WHAT IS EXPECTED =>
The response should consist of every line below, restated exactly, with no pictures.

DATA TO EXAMINE =>

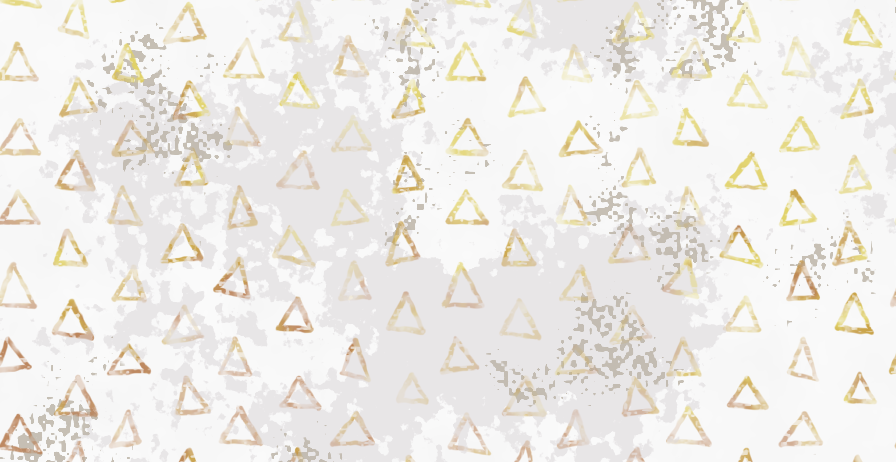
Write a Shadertoy shader that draws this pattern.

```glsl
const float COLUMNS = 16.0;
const float ROW_HEIGHT = 0.161;
const vec2 GRID_OFFSET = vec2(0.29, 0.28);
const vec2 TILE = vec2(8.0, 6.0);          // cells before shapes recur
const vec2 HALF_SIZE = vec2(0.037, 0.036);
const float CORNER_JITTER = 0.020;
const float CENTRE_JITTER = 0.022;
const float THIN_STROKE = 0.0038;          // half widths
const float THICK_STROKE = 0.0068;
const float WOBBLE = 0.004;
const float GREY_LEVEL = 0.635;
const float BAND_BOOST = 0.21;
const float BAND_WIDTH = 0.23;
const vec2 BAND_CENTRE = vec2(1.45, 0.44);
const vec2 BAND_NORMAL = vec2(-0.49, 0.87);
const float SPECK_SCALE = 115.0;
const vec3 PAPER = vec3(0.985);
const vec3 GREY = vec3(0.91, 0.90, 0.905);
const vec3 TAUPE = vec3(0.74, 0.71, 0.66);
const vec3 YELLOW = vec3(0.88, 0.82, 0.40);
const vec3 OCHRE = vec3(0.79, 0.64, 0.28);
const vec3 COPPER = vec3(0.72, 0.49, 0.32);

float hash(vec2 cell) {
    uvec2 q = uvec2(ivec2(cell)) * uvec2(1597334673u, 3812015801u);
    uint n = (q.x ^ q.y) * 1597334673u;
    n = (n ^ (n >> 15)) * 2246822519u;
    n ^= n >> 13;
    return float(n >> 8) / 16777216.0;
}

vec2 hash2(vec2 cell) {
    return vec2(hash(cell), hash(cell + vec2(71.0, 113.0)));
}

float noise(vec2 p) {
    vec2 i = floor(p), f = fract(p);
    f = f * f * (3.0 - 2.0 * f);
    vec2 e = vec2(1.0, 0.0);
    return mix(mix(hash(i), hash(i + e), f.x),
               mix(hash(i + e.yx), hash(i + e.xx), f.x), f.y);
}

float fbm(vec2 p) {
    float sum = 0.0, weight = 0.5;
    for (int i = 0; i < 4; i++) {
        sum += weight * noise(p);
        p = mat2(1.6, 1.2, -1.2, 1.6) * p + 17.0;
        weight *= 0.5;
    }
    return sum / 0.9375;
}

// Distance to a stroke whose half width runs from wa to wb
float strokeDistance(vec2 p, vec2 a, vec2 b, float wa, float wb) {
    vec2 ab = b - a;
    float t = clamp(dot(p - a, ab) / dot(ab, ab), 0.0, 1.0);
    return length(p - a - ab * t) - mix(wa, wb, t);
}

float strokeWidth(vec2 key, float salt) {
    return mix(THIN_STROKE, THICK_STROKE, hash(key + salt));
}

float triangleDistance(vec2 p, vec2 key) {
    vec2 corner[3];
    for (int i = 0; i < 3; i++) {
        vec2 base = HALF_SIZE * vec2(float(i - 1), i == 1 ? 1.0 : -1.0);
        corner[i] = base + (hash2(key + 20.0 * float(i + 1)) - 0.5) * CORNER_JITTER;
    }
    float d = 1.0;
    for (int i = 0; i < 3; i++) {
        float salt = 100.0 + 20.0 * float(i);
        d = min(d, strokeDistance(p, corner[i], corner[(i + 1) % 3],
                                  strokeWidth(key, salt), strokeWidth(key, salt + 9.0)));
    }
    return d;
}

// Ink coverage of the staggered hand-drawn triangles
float triangles(vec2 p, float aspect, float px) {
    vec2 cell = vec2(aspect / COLUMNS, ROW_HEIGHT);
    vec2 q = p + (vec2(noise(p * 65.0), noise(p * 65.0 + 43.0)) - 0.5) * WOBBLE;
    vec2 g = vec2(q.x, 1.0 - q.y) / cell - GRID_OFFSET;
    float ink = 0.0;
    for (int i = -1; i <= 1; i++) {
        float column = round(g.x) + float(i);
        float stagger = 0.5 * (1.0 - mod(column, 2.0));
        vec2 id = vec2(column, round(g.y - stagger));
        vec2 key = mod(id, TILE);
        vec2 local = (g - id - vec2(0.0, stagger)) * cell * vec2(1.0, -1.0);
        local -= (hash2(key + 5.0) - 0.5) * CENTRE_JITTER;
        float d = triangleDistance(local, key);
        float strength = mix(0.5, 1.0, hash(id + 211.0));
        ink = max(ink, strength * (1.0 - smoothstep(-px, px, d)));
    }
    return ink;
}

void mainImage(out vec4 fragColor, in vec2 fragCoord) {
    float px = 1.0 / iResolution.y;
    float aspect = iResolution.x * px;
    vec2 p = fragCoord * px;

    // Worn plaster with a diagonal grey drift
    float across = dot(p - BAND_CENTRE, BAND_NORMAL) / BAND_WIDTH;
    float band = exp(-across * across) * smoothstep(0.5, 1.0, p.x);
    float wear = fbm(p * 3.0 + 9.0) + BAND_BOOST * band + 0.5 * (fbm(p * 42.0) - 0.5);
    float grey = smoothstep(GREY_LEVEL - 0.025, GREY_LEVEL + 0.025, wear);
    vec3 color = mix(PAPER - 0.025 * fbm(p * 9.0 + 60.0), GREY, grey);

    // Clustered taupe flecks
    float cluster = smoothstep(0.54, 0.74, fbm(p * 4.5 + 31.0));
    float fleckLevel = mix(1.05, 0.56, cluster);
    float fleck = smoothstep(fleckLevel - 0.04, fleckLevel + 0.04, noise(p * SPECK_SCALE));
    color = mix(color, TAUPE, 0.85 * fleck);

    // Gold leaf, warmer toward the lower left
    float tone = fbm(p * 16.0 + 80.0) + 0.45 * (1.0 - p.y) - 0.12 * p.x;
    vec3 gold = mix(YELLOW, OCHRE, smoothstep(0.4, 0.62, tone));
    gold = mix(gold, COPPER, smoothstep(0.62, 0.9, tone));
    float foil = smoothstep(0.2, 0.6, fbm(p * 24.0 + 140.0));
    float grain = smoothstep(0.12, 0.5, noise(p * vec2(130.0, 170.0)));
    float opacity = mix(0.3, 1.0, foil * grain) * (1.0 - 0.45 * grey);
    color = mix(color, gold, triangles(p, aspect, px) * opacity);

    fragColor = vec4(color, 1.0);
}
```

SOLVED PROBLEM =>
Write a Shadertoy shader that draws this pattern.

```glsl
const float COLUMNS = 16.0;
const float ROW_HEIGHT = 0.161;
const vec2 GRID_OFFSET = vec2(0.29, 0.28);
const vec2 TILE = vec2(8.0, 6.0);          // cells before shapes recur
const vec2 HALF_SIZE = vec2(0.037, 0.036);
const float CORNER_JITTER = 0.020;
const float CENTRE_JITTER = 0.022;
const float THIN_STROKE = 0.0038;          // half widths
const float THICK_STROKE = 0.0068;
const float WOBBLE = 0.004;
const float GREY_LEVEL = 0.635;
const float BAND_BOOST = 0.21;
const float BAND_WIDTH = 0.23;
const vec2 BAND_CENTRE = vec2(1.45, 0.44);
const vec2 BAND_NORMAL = vec2(-0.49, 0.87);
const float SPECK_SCALE = 115.0;
const vec3 PAPER = vec3(0.985);
const vec3 GREY = vec3(0.91, 0.90, 0.905);
const vec3 TAUPE = vec3(0.74, 0.71, 0.66);
const vec3 YELLOW = vec3(0.88, 0.82, 0.40);
const vec3 OCHRE = vec3(0.79, 0.64, 0.28);
const vec3 COPPER = vec3(0.72, 0.49, 0.32);

float hash(vec2 cell) {
    uvec2 q = uvec2(ivec2(cell)) * uvec2(1597334673u, 3812015801u);
    uint n = (q.x ^ q.y) * 1597334673u;
    n = (n ^ (n >> 15)) * 2246822519u;
    n ^= n >> 13;
    return float(n >> 8) / 16777216.0;
}

vec2 hash2(vec2 cell) {
    return vec2(hash(cell), hash(cell + vec2(71.0, 113.0)));
}

float noise(vec2 p) {
    vec2 i = floor(p), f = fract(p);
    f = f * f * (3.0 - 2.0 * f);
    vec2 e = vec2(1.0, 0.0);
    return mix(mix(hash(i), hash(i + e), f.x),
               mix(hash(i + e.yx), hash(i + e.xx), f.x), f.y);
}

float fbm(vec2 p) {
    float sum = 0.0, weight = 0.5;
    for (int i = 0; i < 4; i++) {
        sum += weight * noise(p);
        p = mat2(1.6, 1.2, -1.2, 1.6) * p + 17.0;
        weight *= 0.5;
    }
    return sum / 0.9375;
}

// Distance to a stroke whose half width runs from wa to wb
float strokeDistance(vec2 p, vec2 a, vec2 b, float wa, float wb) {
    vec2 ab = b - a;
    float t = clamp(dot(p - a, ab) / dot(ab, ab), 0.0, 1.0);
    return length(p - a - ab * t) - mix(wa, wb, t);
}

float strokeWidth(vec2 key, float salt) {
    return mix(THIN_STROKE, THICK_STROKE, hash(key + salt));
}

float triangleDistance(vec2 p, vec2 key) {
    vec2 corner[3];
    for (int i = 0; i < 3; i++) {
        vec2 base = HALF_SIZE * vec2(float(i - 1), i == 1 ? 1.0 : -1.0);
        corner[i] = base + (hash2(key + 20.0 * float(i + 1)) - 0.5) * CORNER_JITTER;
    }
    float d = 1.0;
    for (int i = 0; i < 3; i++) {
        float salt = 100.0 + 20.0 * float(i);
        d = min(d, strokeDistance(p, corner[i], corner[(i + 1) % 3],
                                  strokeWidth(key, salt), strokeWidth(key, salt + 9.0)));
    }
    return d;
}

// Ink coverage of the staggered hand-drawn triangles
float triangles(vec2 p, float aspect, float px) {
    vec2 cell = vec2(aspect / COLUMNS, ROW_HEIGHT);
    vec2 q = p + (vec2(noise(p * 65.0), noise(p * 65.0 + 43.0)) - 0.5) * WOBBLE;
    vec2 g = vec2(q.x, 1.0 - q.y) / cell - GRID_OFFSET;
    float ink = 0.0;
    for (int i = -1; i <= 1; i++) {
        float column = round(g.x) + float(i);
        float stagger = 0.5 * (1.0 - mod(column, 2.0));
        vec2 id = vec2(column, round(g.y - stagger));
        vec2 key = mod(id, TILE);
        vec2 local = (g - id - vec2(0.0, stagger)) * cell * vec2(1.0, -1.0);
        local -= (hash2(key + 5.0) - 0.5) * CENTRE_JITTER;
        float d = triangleDistance(local, key);
        float strength = mix(0.5, 1.0, hash(id + 211.0));
        ink = max(ink, strength * (1.0 - smoothstep(-px, px, d)));
    }
    return ink;
}

void mainImage(out vec4 fragColor, in vec2 fragCoord) {
    float px = 1.0 / iResolution.y;
    float aspect = iResolution.x * px;
    vec2 p = fragCoord * px;

    // Worn plaster with a diagonal grey drift
    float across = dot(p - BAND_CENTRE, BAND_NORMAL) / BAND_WIDTH;
    float band = exp(-across * across) * smoothstep(0.5, 1.0, p.x);
    float wear = fbm(p * 3.0 + 9.0) + BAND_BOOST * band + 0.5 * (fbm(p * 42.0) - 0.5);
    float grey = smoothstep(GREY_LEVEL - 0.025, GREY_LEVEL + 0.025, wear);
    vec3 color = mix(PAPER - 0.025 * fbm(p * 9.0 + 60.0), GREY, grey);

    // Clustered taupe flecks
    float cluster = smoothstep(0.54, 0.74, fbm(p * 4.5 + 31.0));
    float fleckLevel = mix(1.05, 0.56, cluster);
    float fleck = smoothstep(fleckLevel - 0.04, fleckLevel + 0.04, noise(p * SPECK_SCALE));
    color = mix(color, TAUPE, 0.85 * fleck);

    // Gold leaf, warmer toward the lower left
    float tone = fbm(p * 16.0 + 80.0) + 0.45 * (1.0 - p.y) - 0.12 * p.x;
    vec3 gold = mix(YELLOW, OCHRE, smoothstep(0.4, 0.62, tone));
    gold = mix(gold, COPPER, smoothstep(0.62, 0.9, tone));
    float foil = smoothstep(0.2, 0.6, fbm(p * 24.0 + 140.0));
    float grain = smoothstep(0.12, 0.5, noise(p * vec2(130.0, 170.0)));
    float opacity = mix(0.3, 1.0, foil * grain) * (1.0 - 0.45 * grey);
    color = mix(color, gold, triangles(p, aspect, px) * opacity);

    fragColor = vec4(color, 1.0);
}
```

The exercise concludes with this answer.